This month, Becky’s April Squares challenge theme is ‘Bright.’ (See more responses here.) First up I thought I’d share something very unusual, which I consider myself lucky to have seen.
You’ve probably heard of stick insects, but the stick swimming crab is a far less often encountered creature. Most crabs scuttle about on the sea floor, but swimming crabs have flattened segments on their legs, which they use to propel them through the water. But even with this different method of propulsion, swimming crabs tend to stay close to the bottom.
The stick swimming crab (Charybdis baculum) has a different approach. It heads for the bright light at the surface where it paddles along, maneuvering with its spindly legs. It will sometimes snag bits of floating debris and attach them to its body to enhance its appearance. Its goal is to look like a small, drifting haven for juvenile fishes and other marine organisms that often gather under such floating islands, which offer them some protection from predators. With the stick swimming crab, that safety is an illusion. Instead, they’re part of the crab’s lunch box, to be picked off at its leisure.
Stick swimming crabs spend most of their time at the surface, but return to the sea floor for periodic molts. This one looks like it has recently molted.
Oh wait, it’s just a stick.
Also posted in response to this week’s Friendly Friday challenge theme of “Something Learned.” See more responses here.
When I was down at Kiholo recently, I saw this wandering tattler at the shoreline, hunting around for a bite to eat. I followed it for a while, from a distance.
It snagged a katydid at one point (second photo), but I didn’t see it catch anything else. It spent a fair amount of time around one particular rock (third photo), which caused a good deal of consternation for the a’ama crab that was there. I think the crab was a bit too big to fall into the category of prey for this particular bird.
This is the molted shell of an a’ama crab, seen on the North Kohala shore. A’ama crabs are numerous around the Big Island and they scuttle away when disturbed. But while these crabs are black, their molted shells turn red in the sun, as this one has.
My wife spotted this crab scuttling quite rapidly along the floor of the bay where we were snorkeling. It was clearly some kind of hermit crab, but it was quite deep and this was the best photo I got.
When we got home, I looked through my copy of John P. Hoover’s Hawaii Sea Creatures and the jeweled anemone crab seemed the most likely identity. As can be seen in the photo, the shell is covered with anemones which is a feature of these crabs. Since these crabs are mostly night feeders, we were lucky to see one still active in the early morning. Possibly it had been disturbed and was headed to a new hiding place.

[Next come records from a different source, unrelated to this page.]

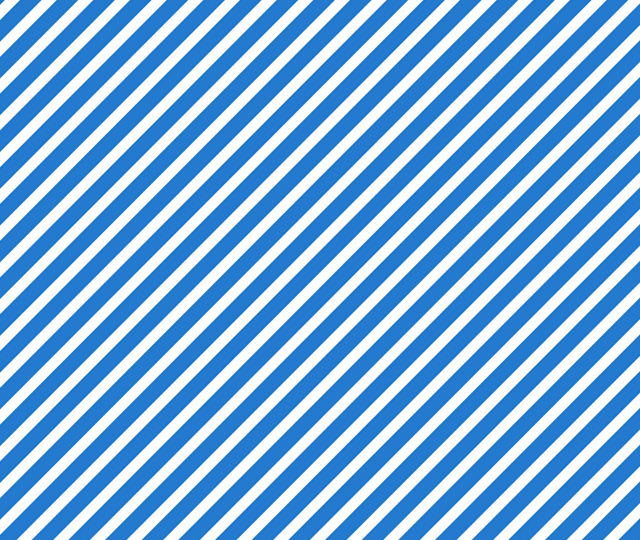
Reproduce this pattern procedurally as a WebGL 2 fragment shader.

```glsl
#version 300 es
precision highp float;
// Diagonal white stripes on a blue ground, rising to the right at about 45 degrees.
// A repeating signed distance to the nearest white stripe gives the soft edges
// and a thin, deeper blue rim along the ground colour.

uniform vec2 u_resolution;
out vec4 fragColor;

const vec3 GROUND_BLUE = vec3(0.14, 0.48, 0.81);
const vec3 RIM_BLUE = vec3(0.07, 0.44, 0.79);
const vec3 STRIPE_WHITE = vec3(1.0);

// Repeats per canvas height, along x and down y
const vec2 STRIPE_FREQUENCY = vec2(14.727, 14.685);
const float STRIPE_CENTER = 0.341; // phase of a white stripe, in periods
const float STRIPE_SHARE = 0.41;   // white part of one period
const float RIM_OFFSET = 0.0024;   // rim distance from the edge, in canvas heights
const float RIM_HALF_WIDTH = 0.0006;

// Signed distance to the nearest stripe edge, negative inside the white
float stripeDistance(vec2 p, vec2 frequency, float center, float share) {
    float phase = dot(p, frequency) - center;
    float fromCenter = abs(fract(phase + 0.5) - 0.5);
    return (fromCenter - 0.5 * share) / length(frequency);
}

// Smooth coverage of the region where the distance is negative
float coverage(float distanceToEdge, float softness) {
    return 1.0 - smoothstep(-softness, softness, distanceToEdge);
}

void main() {
    // Canvas-height units, measured from the top left corner
    vec2 p = gl_FragCoord.xy / u_resolution.y;
    p.y = 1.0 - p.y;
    float softness = 0.75 / u_resolution.y;

    float d = stripeDistance(p, STRIPE_FREQUENCY, STRIPE_CENTER, STRIPE_SHARE);

    // Ground, then rim, then stripe
    float rim = coverage(abs(d - RIM_OFFSET) - RIM_HALF_WIDTH, softness);
    vec3 color = mix(GROUND_BLUE, RIM_BLUE, rim);
    color = mix(color, STRIPE_WHITE, coverage(d, softness));

    fragColor = vec4(color, 1.0);
}
```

It’s not unusual to see green turtles hauled out on shore. Sandy beaches are prime resting spots, but these three chose this rocky bay, only a few hundred yards from some of the best beaches on the island. Perhaps they valued quiet over easy access.
The middle one of the three had gained a passenger that I didn’t notice until I processed the photos, an a’ama crab, making the most of its excellent vantage point.